No sign marks the site of this historic cemetery.  As you travel north along Route 43 in Streetsboro, you may very well miss it at first, and, once you get turned around, the closest available parking is in a church lot.  But getting there is worth the minor trouble.



As it turns out, the name of the cemetery is (simple enough) Streetsboro Cemetery.  It is one of the oldest cemeteries in the region, with many graves dating back to the 1820's.  The last burials occurred in the mid-1870's. 

Research could not pinpoint the exact date this cemetery was established.  Because these graves are so old, many tombstones have been erased by time and erosion, their inscriptions now wholly illegible.   Furthermore, the cemetery's transcription records we did find did not seem completely accurate, especially as to dates.  If the transcription records are correct, then the earliest burial dates back to 1811.  However, Streetsboro did not have its first <ahem> white settler until 1822. 

Around 80 tombstones existed as of March 2000.  However, we believe many more are buried here, as there appeared to be numerous sunken, unmarked graves in large sections of the cemetery


Of course, natural elements were not the only cause of the missing and/or damaged tombstones.  Unfortunately, as is usually the case, Streetsboro Cemetery has sustained damage by vandals.


Tombstone of Nathan Weatherbee, a Civil War soldier of the 9th O Battalion.  He died while in service in Kentucky on June 19, 1863 at the age of 24.  His mother (whose inscription appears on the other side), died the year before.


The broken marker of John Singletary, one of Streetsboro's prominent pioneers.  He is noted as being Aurora's first practicing attorney, as well as a local community leader.  He died on June 10, 1854 at the age of 67.


Hidden within these branches are the tombstones of Cornelia Squires (Left), who died in 1849 at the age of 24, and Watson Judd (date of death and age unknown).


This well-preserved bronze marker is for Percy Bosworth, who died on October 9, 1834 at the young age of 19.


Solomon Carlton (Left) and his wife Abigail.  Abigail passed on January 6, 1829 at the age of 53.  Solomon's age and date of death is unknown.

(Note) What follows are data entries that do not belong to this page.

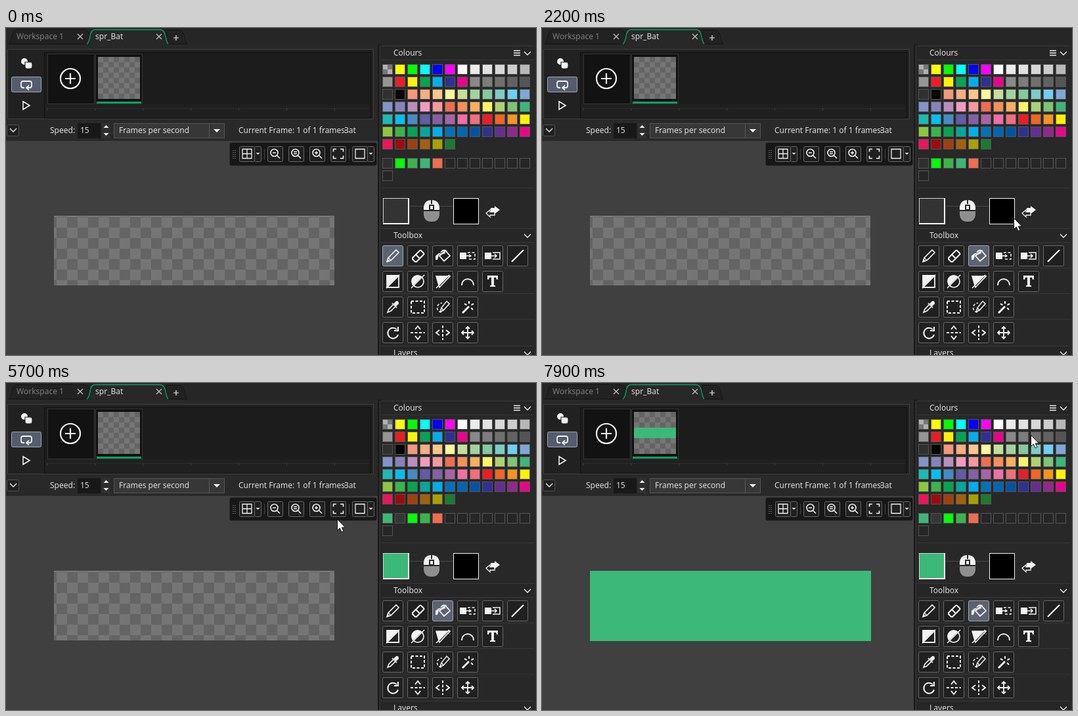
Recreate the animation shown at these times as an HTML page with a canvas. Size 807 by 498 pixels, loop 8000 ms.

```html
<!DOCTYPE html>
<html lang="en">
<head>
<meta charset="utf-8">
<title>Sprite editor</title>
<style>
html, body { margin: 0; width: 100%; height: 100%; overflow: hidden; background: #282828; }
canvas { display: block; }
</style>
</head>
<body>
<canvas id="stage" width="807" height="498"></canvas>
<script>
const ctx = document.getElementById('stage').getContext('2d');
const LOOP = 8000, STEP = 100;
const WHITE = '#f2f2f2', GREEN = '#3cb878', ACCENT = '#08a262', PANEL = '#282828';

// Moments of the clicks
const PICK_TOOL = 1600, PICK_COLOUR = 5100, FILL = 6400;

// Pointer path: time, x, y
const PATH = [
  [100, 476, 488], [500, 556, 432], [900, 632, 381], [1100, 650, 362], [1400, 669, 342],
  [1600, 671, 344], [1800, 747, 348], [2000, 748, 349], [2400, 690, 230], [2700, 662, 151],
  [3000, 733, 132], [3300, 690, 121], [3600, 664, 114], [3800, 654, 120], [4100, 700, 134],
  [4500, 766, 128], [4800, 773, 121], [5000, 793, 119], [5200, 793, 119], [5400, 766, 127],
  [5500, 690, 152], [5700, 505, 208], [6000, 352, 306], [6200, 323, 336], [6500, 323, 336],
  [6800, 430, 290], [7200, 606, 214], [7500, 692, 130], [7700, 740, 88], [7900, 745, 80]
];

const PALETTE = [
  'check ff0 0f0 0ff 00f f0f fff ebebeb e1e1e1 d7d7d7 cccccc b7b7b7',
  '959595 ed1c24 fff200 00a651 00aeef 2e3192 ec008c 898989 7d7d7d 707070 626262 555555',
  '303030 000 f7977a f9ad81 fdc68a fff79a c4df9b a2d39c 82ca9d 7bcdc8 6ecff6 7ea7d8',
  '8493ca 8882be bc8dbf f49ac2 f6989d f26c4f f68e55 fbaf5c fff467 acd372 7cc576 3bb878',
  '1abbb4 00bff3 438cca 605ca8 855fa8 a763a8 f06ea9 f26d7d ed1c24 f26522 f7941d fff200',
  '8dc73f 39b54a 00a651 00a99d 00aeef 0072bc 0066b3 0054a6 2e3192 662d91 92278f ec008c',
  'ed145b 9e0b0f a0410d a36209 aba000 1a7b30'
].map(row => row.split(' '));

// Tool icons around their centre: [outline, filled part, line width, dashed outline]
const TOOLS = [
  [
    ['M-9 9L-7 3L5 -9L9 -5L-3 7ZM-7 3L-3 7', 'M-9 9L-8 5L-5 8Z'],
    ['M-8 3L3 -8Q4 -9 5 -8L9 -4Q10 -3 9 -2L-2 9H-4L-8 5ZM-3 -2L3 4', '', 2],
    ['M-5 0L4 -8L11 0L2 8ZM-3 -5Q1 -11 6 -7M-3 -2L4 -5M-3 -3Q-8 -4 -9 3', 'M-11 0L-7 -3L-6 -1L-8 6H-11Z', 1.8],
    ['M-2 0H5M2 -2L5 0L2 2', 'M-12 -5H-2V5H-12Z', 1.5, 'M0 -5H11V5H0'],
    ['M-2 0H6M3 -3L6 0L3 3M0 -5H11V5H0', 'M-12 -5H-2V5H-12Z'],
    ['M-9 9L9 -9', '', 2.2]
  ], [
    ['M-9 -9H9V9H-9ZM-10 10L10 -10', 'M-9 8V-9H8Z', 1.8],
    ['M9 0A9 9 0 1 1 -9 0A9 9 0 1 1 9 0M-10 10L10 -10', 'M-7 6A9 9 0 0 1 6 -7Z'],
    ['M-10 -8H11L-5 9ZM-10 10L10 -10', 'M-10 -8H7L-6 6Z'],
    ['M-9 6C-9 -7 9 -7 9 6', '', 1.8],
    ['', 'M-8 -9H8V-3H6L5 -6H2V6H4V8H-4V6H-2V-6H-5L-6 -3H-8Z']
  ], [
    ['M-8 8L-6 3L1 -4L4 -1L-3 6ZM-1 -6L6 1', 'M1 -5L5 -9Q9 -10 9 -5L5 -1Z'],
    ['', '', 2, 'M-10 -9H10V9H-10Z'],
    ['M-4 7L-2 1L6 -9L10 -5L1 5ZM-2 1L1 5', '', 1.5, 'M-2 8A7 7 0 1 1 -1 -6'],
    ['M-8 9L2 -1', '', 3, 'M-5 -5L-1 -3M2 -9V-5M9 -5L5 -3M8 4L5 1']
  ], [
    ['M6 -5A8 8 0 1 0 8 3M8 -9V-3H2', '', 2],
    ['M-4 -5L0 -10L4 -5M-4 5L0 10L4 5', '', 2, 'M-11 0H11'],
    ['M-5 -4L-10 0L-5 4M5 -4L10 0L5 4', '', 2, 'M0 -11V11'],
    ['M0 -9V9M-9 0H9M-3 -6L0 -9L3 -6M-3 6L0 9L3 6M-6 -3L-9 0L-6 3M6 -3L9 0L6 3', '', 1.8]
  ]
];

function box(x, y, w, h, fill, stroke) {
  if (fill) { ctx.fillStyle = fill; ctx.fillRect(x, y, w, h); }
  if (stroke) {
    ctx.strokeStyle = stroke;
    ctx.lineWidth = 1;
    ctx.strokeRect(x + .5, y + .5, w - 1, h - 1);
  }
}

function round(x, y, w, h, r, fill, stroke) {
  ctx.beginPath();
  ctx.roundRect(x + .5, y + .5, w - 1, h - 1, r);
  ctx.fillStyle = fill;
  ctx.fill();
  if (stroke) { ctx.strokeStyle = stroke; ctx.lineWidth = 1; ctx.stroke(); }
}

function shape(x, y, d, { stroke, fill, width = 1.5, dash = [] }) {
  const path = new Path2D(d);
  ctx.save();
  ctx.translate(x, y);
  if (fill) { ctx.fillStyle = fill; ctx.fill(path); }
  if (stroke) {
    ctx.strokeStyle = stroke;
    ctx.lineWidth = width;
    ctx.setLineDash(dash);
    ctx.stroke(path);
  }
  ctx.restore();
}

const line = (x, y, d, width) => shape(x, y, d, { stroke: WHITE, width });
const solid = (x, y, d, fill = WHITE) => shape(x, y, d, { fill });

function text(s, x, y, fill = '#dedede') {
  ctx.font = '12px "Noto Sans", "Open Sans", sans-serif';
  ctx.fillStyle = fill;
  ctx.fillText(s, x, y);
}

function checker(x, y, w, h, size, ox, oy) {
  ctx.save();
  ctx.beginPath();
  ctx.rect(x, y, w, h);
  ctx.clip();
  box(x, y, w, h, '#757575');
  for (let j = -1; j * size < h; j++)
    for (let i = -1; i * size < w; i++)
      if ((i + j) & 1) box(x + ox + i * size, y + oy + j * size, size, size, '#646464');
  ctx.restore();
}

function button(x, y, w, h, mouse, selected) {
  const hover = mouse && mouse.x >= x && mouse.x < x + w && mouse.y >= y && mouse.y < y + h;
  round(x, y, w, h, 2, selected ? '#5c6272' : hover ? '#3c414c' : '#202020',
    selected ? '#a4a9b5' : hover ? '#858a96' : '#686868');
}

const close = (x, y) => shape(x, y, 'M-4 -4L4 4M4 -4L-4 4', { stroke: '#c4c4c4', width: 1.2 });
const chevron = (x, y) => line(x, y, 'M-5 -2L0 3L5 -2', 1.3);

function tabs() {
  box(0, 0, 807, 25, '#262626');
  shape(0, 0, 'M4 24.5Q7 23 9 13Q11 2.5 17 2.5H120Q126 3 128 12V24.5Z', { fill: '#222', stroke: '#151515', width: 1 });
  shape(0, 0, 'M244 3.5H264Q270 4 272 14Q273 22 276 24.5H244Z', { fill: '#222', stroke: '#151515', width: 1 });
  const edge = 'M123 24.5Q126 23 128 13Q129 2.5 136 2.5H235Q241 3 243 13Q245 23 247 24.5';
  shape(0, 0, edge, { fill: PANEL, stroke: ACCENT, width: 1.3 });
  text('Workspace 1', 16, 17, '#7d7d7d');
  text('spr_Bat', 136, 17);
  close(113, 13);
  close(233, 13);
  line(259, 15, 'M-4 0H4M0 -4V4', 1.2);
}

function timeline(filled) {
  box(2, 32, 558, 107, '#212121', '#404040');
  solid(31, 54, 'M-8 -3A5 5 0 1 1 2 -3A5 5 0 1 1 -8 -3');
  shape(31, 54, 'M-2 -2H6Q9 -2 9 1V5Q9 8 6 8H1Q-2 8 -2 5Z', { fill: WHITE, stroke: '#212121', width: 1.2 });
  round(8, 74, 46, 24, 2, '#555c6d', '#a0a6b3');
  line(31, 86, 'M-3 5H-5Q-8 5 -8 2V-2Q-8 -5 -5 -5H5Q8 -5 8 -2V2Q8 5 5 5H0M4 1.5L0 5L4 8.5', 1.8);
  line(31, 118, 'M-5 -6L5 0L-5 6Z', 1.6);

  box(58, 37, 498, 101, '#1c1c1c', '#111');
  box(60, 116, 494, 21, '#202020');
  box(62, 122, 492, 1, '#2d2d2d');
  for (let x = 62; x < 550; x += 73) box(x, 122, 1, 4, '#3d3d3d');
  box(63, 39, 72, 77, '#121212', '#363636');
  line(98, 77, 'M15 0A15 15 0 1 1 -15 0A15 15 0 1 1 15 0M-8 0H8M0 -8V8', 2.2);
  box(136, 39, 72, 77, '#111', '#363636');
  checker(140, 44, 64, 64, 8, 0, 0);
  if (filled) box(140, 68, 64, 16, GREEN);
  box(138, 112, 68, 3, ACCENT);
}

function playback() {
  box(0, 140, 566, 32, '#292929');
  round(1, 147, 19, 18, 2, '#202020', '#555');
  chevron(11, 155);
  text('Speed:', 67, 160);
  box(109, 145, 35, 23, '#181818');
  text('15', 113, 160);
  box(146, 145, 13, 11, '#303030');
  box(146, 157, 13, 11, '#303030');
  solid(152.5, 150, 'M-4 2L0 -2L4 2Z');
  solid(152.5, 162, 'M-4 -2L0 2L4 -2Z');
  box(164, 145, 169, 23, '#373737', '#555');
  box(309, 146, 1, 21, '#555');
  text('Frames per second', 172, 160);
  solid(321, 156, 'M-5 -2L0 3L5 -2Z');
  text('Current Frame: 1 of 1 frames', 354, 160);
  ctx.save();
  ctx.beginPath();
  ctx.rect(516, 146, 40, 24);
  ctx.clip();
  text('Bat', 514, 160);
  ctx.restore();
}

function canvasArea(filled, mouse) {
  box(0, 172, 566, 326, '#404040');
  checker(73, 286, 427, 106, 16, 4, 2);
  box(73, 286, 427, 1, '#858585');
  if (filled) box(73, 286, 428, 107, GREEN);

  round(340, 174, 225, 36, 3, '#171717');
  for (let y = 186; y < 200; y += 3) { box(345, y, 2, 1, '#666'); box(348, y, 2, 1, '#666'); }
  for (const x of [355, 398, 430, 462, 494, 527]) button(x, 180, 24, 24, mouse);
  for (const x of [378, 550]) {
    button(x, 180, 11, 24, mouse);
    solid(x + 5.5, 191, 'M-3 -1H3L0 2Z');
  }
  box(393, 184, 1, 16, '#444');
  box(522, 184, 1, 16, '#444');
  line(367, 191.5, 'M-7 -7H7V7H-7ZM0 -7V7M-7 0H7', 1.3);
  ['M-4 -1.5H1', 'M-4 -3H1M-4 0H1', 'M-4 -1.5H1M-1.5 -4V1'].forEach((mark, i) =>
    line(410 + 32 * i, 191.5, 'M4 -1.5A5.5 5.5 0 1 1 -7 -1.5A5.5 5.5 0 1 1 4 -1.5M2.5 2.5L7 7' + mark, 1.6));
  line(506, 191.5, 'M-7.5 -3V-7H-3M3 -7H7.5V-3M7.5 3V7H3M-3 7H-7.5V3', 1.6);
  line(539, 191.5, 'M-7 -7H7V7H-7Z', 1.3);
}

function swatch(col, y, colour) {
  const x = 573 + 19 * col;
  if (colour === 'check') {
    box(x, y, 16, 16, '#777', '#555');
    box(x + 1, y + 1, 7, 7, '#b0b0b0');
    box(x + 8, y + 8, 7, 7, '#b0b0b0');
  } else box(x, y, 16, 16, colour ? '#' + colour : '#262626', '#555');
}

function header(label, y) {
  box(571, y, 233, 22, '#262626');
  box(571, y, 233, 1, '#383838');
  box(571, y + 21, 233, 1, '#383838');
  text(label, 590, y + 15);
  chevron(794, y + 11);
}

function colourPanel(picked) {
  header('Colours', 27);
  line(778, 38, 'M-5 -3.5H5M-5 0H5M-5 3.5H5', 1.5);
  PALETTE.forEach((row, j) => row.forEach((c, i) => swatch(i, 55 + 19 * j, c)));
  const recent = picked ? ['3bb878', '363636', '0f0', '39b54a', 'f26c4f']
    : ['2f2f2f', '0f0', '39b54a', '3bb878', 'f26c4f'];
  for (let i = 0; i < 13; i++) swatch(i % 12, i < 12 ? 198 : 217, recent[i]);

  box(571, 243, 233, 1, '#383838');
  box(614, 271, 67, 1, '#484848');
  box(574, 259, 40, 40, picked ? GREEN : '#333', '#d5d5d5');
  box(612, 259, 2, 40, WHITE);
  box(574, 297, 40, 2, WHITE);
  box(681, 259, 39, 40, '#000', WHITE);
  solid(648, 279, 'M-12 0H12V6Q11 16 0 16Q-11 16 -12 6Z', '#8f8f8f');
  solid(648, 279, 'M-12 -2Q-13 -16 -1 -17V-11H1V-17Q13 -16 12 -2H4V-10H-4V-2Z');
  solid(648, 279, 'M-2 -8H2V-3H-2Z');
  solid(741, 279, 'M3 -8L11 -2L3 4V1H-3V-5H3Z');
  shape(741, 279, 'M-4 -2L-10 3L-4 9V6H3V1H-4Z', { fill: PANEL, stroke: WHITE, width: 1.3 });
}

function toolPanel(active, mouse) {
  header('Toolbox', 305);
  TOOLS.forEach((row, j) => {
    const y = 331 + 39 * j;
    if (j) box(571, y - 5, 233, 1, '#363636');
    row.forEach(([d, fill, width = 1.6, dashed], i) => {
      const x = 573 + 38 * i;
      button(x, y, 32, 32, mouse, j === 0 && i === active);
      if (fill) solid(x + 16, y + 16, fill);
      if (d) line(x + 16, y + 16, d, width);
      if (dashed) shape(x + 16, y + 16, dashed, { stroke: WHITE, width: Math.min(width, 2), dash: [4, 2.5] });
    });
  });
  header('Layers', 484);
}

function pointerAt(t) {
  if (t < PATH[0][0]) return null;
  const n = PATH.findIndex(p => p[0] > t);
  if (n < 0) return { x: 745, y: 80 };
  const [t0, x0, y0] = PATH[n - 1], [t1, x1, y1] = PATH[n];
  const k = (t - t0) / (t1 - t0);
  return { x: Math.round(x0 + (x1 - x0) * k), y: Math.round(y0 + (y1 - y0) * k) };
}

function pointer({ x, y }, bucket) {
  if (x >= 566 || y < 210) {
    shape(x, y, 'M-.5 -.5V16.5L3.3 13L6 19L9 17.7L6.3 12H11.5Z', { fill: '#fff', stroke: '#111', width: 1 });
    return;
  }
  box(x - 3, y - 3, 6, 6, null, '#e02020');
  if (bucket) {
    shape(x, y, 'M6 -13L16 -22L27 -11L17 -1Z', { fill: '#fff', stroke: '#111', width: 1.2 });
    shape(x, y, 'M11 -18Q19 -25 24 -20L21 -16L12 -13M7 -2H9', { stroke: '#111', width: 1.4 });
    solid(x, y, 'M2 -5L3 -12L7 -14L6 -7L4 -3Z', '#111');
  } else {
    shape(x, y, 'M2 -2L4 -8L17 -21L21 -17L8 -4Z', { fill: '#fff', stroke: '#111', width: 1.2 });
  }
}

function draw(t) {
  const mouse = pointerAt(t);
  const bucket = t >= PICK_TOOL, filled = t >= FILL;
  box(0, 0, 807, 498, PANEL);
  tabs();
  timeline(filled);
  playback();
  canvasArea(filled, mouse);
  box(566, 25, 5, 473, '#1c1c1c');
  box(569, 27, 1, 471, '#444');
  colourPanel(t >= PICK_COLOUR);
  toolPanel(bucket ? 2 : 0, mouse);
  if (mouse) pointer(mouse, bucket);
}

const start = performance.now();
let shown = -1;
function tick() {
  const t = Math.floor((performance.now() - start) % LOOP / STEP) * STEP;
  if (t !== shown) draw(shown = t);
  requestAnimationFrame(tick);
}
tick();
</script>
</body>
</html>
```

Below are two of several children's graves found at the cemetery.  On the Left, the gravestone of Robert Clark.  He was only 3 days old when he died on November 16, 1838.  On the Right, a two-month old infant boy (only part of the surname "Jor--" was readable), who died on July 8, 1842.